## EXERCISE GOAL
Read the entries below and pull out each line with the string "poster".
[EXERCISE MATERIAL — start]
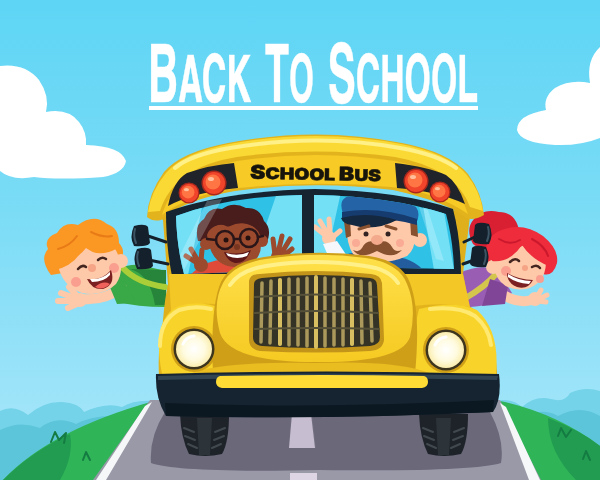
<!DOCTYPE html>
<html lang="en">
<head>
<meta charset="utf-8">
<title>Back To School</title>
<style>
:root{--sky-top:#5ed5f5;--sky-low:#ace7fa;--white:#fff;--bus:#f8d32a;--bus-light:#ffe556;--bus-shade:#e3b41c;--bus-deep:#bf9018;--navy:#152430;--glass:#2fc1e6;--glass-light:#73e0f6;--skin:#fdc9a9;--skin-shade:#f3a98c;--brown:#9b4a2d;--road:#9999a8;--grass:#2fb457}
*{margin:0;padding:0;box-sizing:border-box}
body{width:600px;height:480px;overflow:hidden}
.poster{position:relative;width:600px;height:480px;overflow:hidden;background:linear-gradient(var(--sky-top),#7cdcf6 45%,var(--sky-low))}
.scene{position:absolute;inset:0;display:block}
.headline{position:absolute;left:140px;top:36px;width:350px;height:78px}
.headline svg{display:block}
.headline text{font-family:"TeX Gyre Heros Cn","Liberation Sans",sans-serif;font-size:66px;fill:var(--white);stroke:var(--white);stroke-width:.6}
.headline .cap{font-size:81px}
.bus-sign{font:900 16px Inter,"Open Sans",sans-serif;fill:#17140c;stroke:#17140c;stroke-width:.5}
.bus-sign .cap{font-size:19px}
.line{fill:none;stroke-linecap:round;stroke-linejoin:round}
</style>
</head>
<body>
<main class="poster">
<svg class="scene" width="600" height="480" viewBox="0 0 600 480" role="img" aria-label="Children and a driver waving from a yellow school bus">
<defs>
<linearGradient id="hood-paint" x1="0" y1="0" x2="0" y2="1"><stop offset="0" stop-color="#ffe04a"/><stop offset="1" stop-color="#f5ca22"/></linearGradient>
<radialGradient id="lamp-glow"><stop offset="0" stop-color="#fff"/><stop offset=".6" stop-color="#fffbe0"/><stop offset="1" stop-color="#fbeeb0"/></radialGradient>
<clipPath id="left-glass"><path id="left-pane" d="M176 216Q230 196 302 195V256Q260 259 240 272L184 274Q177 248 176 216Z"/></clipPath>
<clipPath id="right-glass"><path id="right-pane" d="M314 195Q390 196 446 214Q453 240 454 269L398 268Q370 257 314 255Z"/></clipPath>
<g id="wheel"><path d="M0 0H49Q49 28 42 40Q25 44 9 40Q1 24 0 0Z" fill="#1d2329"/><path class="line" d="M4 14L14 18M5 22L15 26M8 30L17 34M45 14L35 18M44 22L34 26M41 30L32 34" stroke="#41494f" stroke-width="2"/><path d="M17 4H32L30 41H19Z" fill="#2c343a"/></g>
<g id="headlight"><circle r="23" fill="#cf9f18"/><circle r="20.500" fill="#3d351e"/><circle r="18" fill="url(#lamp-glow)"/><path class="line" d="M-11-5Q-8-12 0-13" stroke="#fff" stroke-width="3"/></g>
<g id="signal"><circle r="12.500" fill="#a8271c"/><circle r="11" fill="#f0452a"/><circle cx="-1" cy="-1" r="7.500" fill="#ff7544"/><ellipse cx="-3" cy="-4" rx="3" ry="2" fill="#ffc09b"/></g>
<g id="mirror"><path d="M3 0Q14-3 17 1L19 17Q16 21 3 20Q-2 11 3 0Z" fill="#14212c"/><path d="M4 3Q2 10 5 17" class="line" stroke="#3c5463" stroke-width="2"/></g>
</defs>

<g id="clouds" fill="#fff">
<path d="M0 66Q25 63 39 80Q50 96 46 112Q68 108 79 122Q87 132 86 145Q121 146 126 161Q124 173 103 177Q60 180 34 177Q12 181 0 171Z"/>
<path d="M600 47Q586 60 590 83Q570 79 555 88Q543 97 546 110Q517 115 517 130Q520 143 555 145Q580 146 600 138Z"/>
</g>
<g id="bushes">
<path d="M0 411Q14 404 28 415Q44 401 62 402Q79 403 84 412Q106 402 122 407Q137 398 160 402V480H0Z" fill="#74d3e8"/>
<path d="M490 402Q510 396 522 407Q535 395 551 399Q565 403 570 393Q585 386 600 391V480H490Z" fill="#74d3e8"/>
<path d="M0 430Q20 420 40 428Q56 415 76 424Q100 412 130 418V480H0ZM515 420Q540 406 558 416Q580 404 600 416V480H515Z" fill="#5cc5d9"/>
</g>
<g id="hills">
<path d="M3 480Q50 430 154 401L96 480Z" fill="#2fb457"/>
<path d="M3 480Q32 451 70 434Q74 456 60 480Z" fill="#219c50"/>
<path d="M500 401Q556 413 600 446V480H540Z" fill="#2fb457"/>
<path d="M548 418Q580 430 600 446V480H576Q548 452 548 418Z" fill="#219c50"/>
<path class="line" d="M51 442l4-10 4 8 7-7-2 10M83 460l3-8 4 8M558 436l3-8 5 9 5-7M583 459l3-8 4 9" stroke="#147c42" stroke-width="2"/>
</g>
<g id="road">
<path d="M150 400H500L541 480H93Z" fill="#9999a8"/>
<path d="M145 406L152 402L106 480H96ZM500 403L506 407L540 480H529Z" fill="#f5f7f8"/>
<path d="M291 414H312L316 448H289ZM290 473H317V480H290Z" fill="#ddd5e3"/>
<path d="M165 412H490Q505 440 501 463Q470 472 320 470Q180 473 151 463Q149 437 165 412Z" fill="#626071" opacity=".86"/>
<path d="M292 414H311L315 448H289Z" fill="#c7bdd0"/>
</g>
<use href="#wheel" x="180" y="414"/><use href="#wheel" x="419" y="414"/>

<g id="boy-at-window">
<path d="M107 282Q119 263 140 265L166 271V307Q136 307 119 302Z" fill="#39a846"/>
<path d="M130 269Q150 274 155 305H166V270Z" fill="#26843b"/>
<path class="line" d="M123 268Q137 283 165 287" stroke="#a9ce38" stroke-width="6"/>
<path class="line" d="M122 288Q104 301 82 299" stroke="#fdc9a9" stroke-width="10"/>
<path d="M109 285L124 281 136 303 117 304Z" fill="#39a846"/>
<path class="line" d="M79 298L69 287M77 299L61 293M77 301L58 301M79 303L68 308" stroke="#fdc9a9" stroke-width="6"/>
<circle cx="80" cy="300" r="7" fill="#fdc9a9"/>
<path d="M51 275Q39 259 48 249Q43 238 57 233Q64 221 78 225Q94 213 107 224Q119 228 119 243Q128 253 117 264Z" fill="#fb9723"/>
<circle cx="121" cy="261" r="7" fill="#fdc9a9"/>
<path d="M58 265Q77 260 86 248Q101 255 114 247Q127 268 116 284Q103 297 82 293Q62 286 58 265Z" fill="#fdc9a9"/>
<path d="M52 271Q76 266 84 246Q97 259 116 249L112 233Q82 227 52 250Z" fill="#fb9723"/>
<path class="line" d="M58 249Q70 246 77 236M91 232Q103 238 112 236" stroke="#e97b17" stroke-width="2"/>
<path class="line" d="M78 269Q82 264 86 267M98 260Q102 256 106 259" stroke="#432620" stroke-width="2.500"/>
<circle cx="92" cy="268" r="4" fill="#f5a486"/><circle cx="76" cy="282" r="5" fill="#fa9f90"/><circle cx="114" cy="268" r="5" fill="#fa9f90"/>
<path d="M87 279Q102 281 111 270Q116 285 103 289Q92 290 87 279Z" fill="#7b2022"/><path d="M90 279Q102 280 110 272V275Q104 282 92 282Z" fill="#fff"/><path d="M95 287Q103 280 110 284Q103 291 95 287Z" fill="#f0615b"/>
</g>

<g id="girl-at-window">
<path d="M520 237Q518 212 499 212Q483 208 474 219Q465 229 473 244L490 257Z" fill="#d91f32"/>
<path d="M459 273Q485 262 499 272L512 293Q496 308 458 307Z" fill="#9a5db4"/>
<path class="line" d="M464 299Q485 287 496 274" stroke="#d4c64d" stroke-width="6"/>
<path class="line" d="M502 294Q517 304 532 300" stroke="#fdc9a9" stroke-width="10"/>
<path d="M490 279L508 285 505 304 482 306Z" fill="#804597"/>
<circle cx="535" cy="299" r="7" fill="#fdc9a9"/><path class="line" d="M537 297L541 290M539 299L547 295M538 301L546 302" stroke="#fdc9a9" stroke-width="5"/>
<path d="M488 262Q481 240 499 231Q522 221 543 236Q559 249 557 263Q553 277 543 274L520 250Z" fill="#ee2c3b"/>
<circle cx="493" cy="267" r="7" fill="#fdc9a9"/>
<path d="M497 257Q517 249 524 245Q533 258 546 263Q545 284 526 289Q502 292 495 272Z" fill="#fdc9a9"/>
<path d="M492 261Q510 263 522 245Q532 260 551 267Q553 243 527 234Q497 230 492 261Z" fill="#ee2c3b"/>
<path class="line" d="M499 239Q510 246 520 240M532 239Q545 246 548 256" stroke="#cb182d" stroke-width="2"/>
<path class="line" d="M510 262Q515 257 519 261M532 267Q537 264 540 268" stroke="#432620" stroke-width="2.500"/>
<circle cx="525" cy="268" r="3" fill="#f5a486"/><circle cx="506" cy="271" r="5" fill="#fa9f90"/><circle cx="540" cy="279" r="4" fill="#fa9f90"/>
<path d="M507 273Q519 280 533 280Q528 290 517 287Q507 283 507 273Z" fill="#7b2022"/><path d="M508 274Q519 281 531 281L529 284Q516 283 508 277Z" fill="#fff"/>
</g>

<g id="bus-body">
<path d="M151 213L163 220 168 284Q162 310 160 376H497Q496 327 469 306L463 274 470 216 482 210Z" fill="#dfb01c"/>
<path d="M147 217Q148 194 164 172Q181 152 228 143Q317 126 402 143Q449 152 468 174Q482 193 484 215Q474 221 466 218Q447 202 393 190Q313 180 235 191Q183 200 161 220Q153 222 147 217Z" fill="#e2b31c"/>
<path d="M148 212Q151 191 166 173Q183 153 229 144Q317 128 401 144Q448 153 466 174Q480 190 483 211L470 207Q456 168 395 157Q315 146 237 157Q174 167 160 211Z" fill="#fbd934"/>
<path class="line" d="M175 168Q190 155 230 148Q318 133 400 148Q439 155 456 168" stroke="#fff087" stroke-width="4"/>
<path d="M162 215Q173 174 237 161Q316 149 395 161Q456 173 468 214Q434 191 391 187Q315 180 239 188Q188 195 162 215Z" fill="#f7ca25"/>
<path d="M168 206Q173 181 187 173Q210 165 234 163L238 188Q194 192 168 206ZM395 163Q428 167 446 175Q458 183 465 204Q437 191 397 188Z" fill="#21232a"/>
<use href="#signal" transform="translate(189 193) scale(.84)"/><use href="#signal" x="214" y="183"/><use href="#signal" x="416" y="181"/><use href="#signal" transform="translate(440 192) scale(.84)"/>
<text class="bus-sign" x="250" y="180" transform="rotate(1 316 180)" textLength="131" lengthAdjust="spacingAndGlyphs"><tspan class="cap">S</tspan>CHOOL <tspan class="cap">B</tspan>US</text>
<path d="M166 212Q225 191 315 189Q402 191 453 209Q461 240 461 276H172Q166 247 166 212Z" fill="#152430"/>
<use href="#left-pane" fill="#2fc1e6"/><use href="#right-pane" fill="#2fc1e6"/>
</g>

<g id="passenger" clip-path="url(#left-glass)">
<path d="M176 205L204 198 188 275H176ZM278 190H302V260H254Z" fill="#73e0f6"/>
<path d="M189 276Q208 257 231 260Q256 256 277 266V276Z" fill="#df4a39"/>
<path d="M198 241Q194 225 204 219Q209 206 222 209Q233 201 246 208Q260 207 264 221Q273 229 266 245Z" fill="#4a1d1d"/>
<circle cx="206" cy="244" r="6" fill="#9b4a2d"/><circle cx="262" cy="241" r="6" fill="#9b4a2d"/>
<path d="M207 235Q210 224 230 223Q254 220 260 235Q266 264 238 267Q211 268 207 235Z" fill="#9b4a2d"/>
<path class="line" d="M204 228Q217 218 228 223Q246 214 263 229" stroke="#4a1d1d" stroke-width="7"/>
<g class="line" stroke="#2a1618" stroke-width="2.500"><circle cx="225" cy="240" r="9"/><circle cx="249" cy="238" r="9"/><path d="M234 239H240M207 239L216 240M258 237L263 236"/></g>
<circle cx="226" cy="240" r="2.500" fill="#23100f"/><circle cx="248" cy="238" r="2.500" fill="#23100f"/><circle cx="237" cy="247" r="3" fill="#78351f"/>
<path d="M224 252Q238 256 251 250Q246 264 235 263Q227 261 224 252Z" fill="#5d1719"/><path d="M226 253Q238 257 249 252L247 256Q237 260 228 256Z" fill="#fff"/>
<g class="line" stroke="#9b4a2d" stroke-width="5"><path d="M197 263L186 256M198 261L191 249M201 261L202 250M275 255L273 239M278 253L282 236M281 254L290 239M282 257L292 249"/></g>
<circle cx="201" cy="265" r="7" fill="#9b4a2d"/><circle cx="278" cy="257" r="7" fill="#9b4a2d"/>
</g>

<g id="driver" clip-path="url(#right-glass)">
<path d="M314 192H341L326 260H314ZM422 200H442L454 270H434Z" fill="#73e0f6"/>
<path d="M333 266Q345 246 374 256Q409 253 425 272H333Z" fill="#245d9d"/>
<g class="line" stroke="#fdc9a9" stroke-width="5"><path d="M325 235L315 227M327 233L320 221M330 233L329 219M333 237L340 231"/></g>
<circle cx="329" cy="238" r="7" fill="#fdc9a9"/><path d="M323 244L337 241 347 256 329 258Z" fill="#f5f7fa"/>
<circle cx="420" cy="240" r="7" fill="#fdc9a9"/>
<path d="M347 217H412Q420 246 407 256Q378 269 353 254Q345 242 347 217Z" fill="#fdc9a9"/>
<path d="M344 221L350 219 351 236 346 238ZM410 218L417 222 418 237 411 235Z" fill="#87502f"/>
<path d="M343 214Q337 196 353 196Q382 189 416 207Q421 214 416 224Q379 211 343 214Z" fill="#2463a6"/>
<path d="M342 212Q379 206 417 219V225Q379 215 342 219Z" fill="#163b6f"/>
<path d="M341 218Q366 211 397 220Q374 232 352 225Q343 224 341 218Z" fill="#14283f"/>
<path class="line" d="M359 229L369 226M386 226L396 229" stroke="#87502f" stroke-width="3"/>
<circle cx="366" cy="234" r="2.500" fill="#332222"/><circle cx="388" cy="234" r="2.500" fill="#332222"/>
<path d="M377 243Q367 238 362 248Q359 253 353 250Q360 260 377 251Q393 260 402 250Q395 253 392 247Q387 238 377 243Z" fill="#87502f"/>
<ellipse cx="377" cy="240" rx="6" ry="5" fill="#f3a98c"/><circle cx="356" cy="243" r="4" fill="#faab96"/><circle cx="400" cy="243" r="4" fill="#faab96"/>
</g>
<path d="M207 201L222 199 184 270 180 255ZM419 207L428 210 444 261 436 259Z" fill="#fff" opacity=".22"/>

<g id="bus-front">
<path d="M169 274H461L469 306Q492 317 497 376H159Q156 324 178 303Z" fill="#e2b31c"/>
<path d="M169 274H231L216 304Q183 302 171 312ZM401 274H463L470 307Q444 302 413 306Z" fill="#f3c725"/>
<path d="M162 374Q151 318 179 306Q202 300 222 309L231 374ZM496 374Q500 331 477 310Q454 300 419 309L404 374Z" fill="#f8d32a"/>
<path class="line" d="M160 346Q160 320 179 310Q195 305 211 309M430 309Q459 306 475 316Q489 328 491 345" stroke="#ffe971" stroke-width="4"/>
<path d="M213 374Q210 306 221 282Q231 262 264 257Q315 249 369 256Q402 261 410 283Q421 312 415 374Z" fill="#cf9f18"/>
<path d="M220 333Q212 303 223 283Q233 264 266 259Q315 251 366 258Q399 263 407 284Q417 307 410 337Q401 363 315 362Q230 362 220 333Z" fill="url(#hood-paint)"/>
<path class="line" d="M230 285Q240 270 266 266Q315 258 365 266Q389 269 398 283" stroke="#fff08a" stroke-width="4"/>
<path d="M249 281Q250 274 260 274Q316 268 371 274Q381 275 382 283L384 340Q383 350 370 351Q316 354 260 351Q249 349 249 340Z" fill="#c29419"/>
<path d="M254 284Q254 279 262 278Q316 272 370 278Q377 279 377 285L380 337Q380 345 370 346Q316 350 262 346Q253 345 253 337Z" fill="#353326"/>
<path class="line" d="M262 283L261 342M271 281L270 343M280 280V344M289 279V345M298 279V345M307 278V346M325 278V346M334 279V345M343 279V345M352 280V344M361 281L362 343M370 283L372 341" stroke="#aa995b" stroke-width="3.500"/>
<path class="line" d="M280 280V344M316 277V347M352 280V344" stroke="#d6be61" stroke-width="4"/>
<path class="line" d="M255 297Q316 292 377 297M255 313Q316 309 378 313M255 329Q316 327 379 329" stroke="#555038" stroke-width="2"/>
<path d="M189 374Q222 361 315 363Q400 360 432 374Z" fill="#e9bc20"/>
<use href="#headlight" x="194" y="349"/><use href="#headlight" x="446" y="350"/>
<path d="M156 374Q326 369 499 374Q502 399 493 412Q327 420 166 416Q155 398 156 374Z" fill="#152430"/>
<path d="M158 376Q326 371 498 376L497 380Q326 376 158 380Z" fill="#304451"/>
<path d="M220 376Q321 374 424 376Q428 377 428 382Q428 387 422 388H222Q216 387 216 382Q216 377 220 376Z" fill="#ffdc35"/>
<path d="M165 403Q325 409 494 400L493 412Q327 420 166 416Z" fill="#0c1821"/>
</g>
<g id="mirrors">
<path class="line" d="M148 236L166 242M149 260L168 264M477 236L464 242M477 259L463 264" stroke="#14212c" stroke-width="3"/>
<use href="#mirror" x="131" y="226"/><use href="#mirror" x="134" y="249"/>
<use href="#mirror" transform="translate(492 224) scale(-1 1)"/><use href="#mirror" transform="translate(489 247) scale(-1 1)"/>
</g>
</svg>
<h1 class="headline">
<svg width="350" height="78" viewBox="140 36 350 78">
<text x="148" y="102" textLength="103" lengthAdjust="spacingAndGlyphs"><tspan class="cap">B</tspan>ACK</text>
<text x="265" y="102" textLength="49" lengthAdjust="spacingAndGlyphs"><tspan class="cap">T</tspan>O</text>
<text x="328" y="102" textLength="150" lengthAdjust="spacingAndGlyphs"><tspan class="cap">S</tspan>CHOOL</text>
<rect x="149" y="106" width="329" height="4" fill="#fff"/>
</svg>
</h1>
</main>
</body>
</html>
[EXERCISE MATERIAL — finish]
## YOUR SOLUTION
.poster{position:relative;width:600px;height:480px;overflow:hidden;background:linear-gradient(var(--sky-top),#7cdcf6 45%,var(--sky-low))}
<main class="poster">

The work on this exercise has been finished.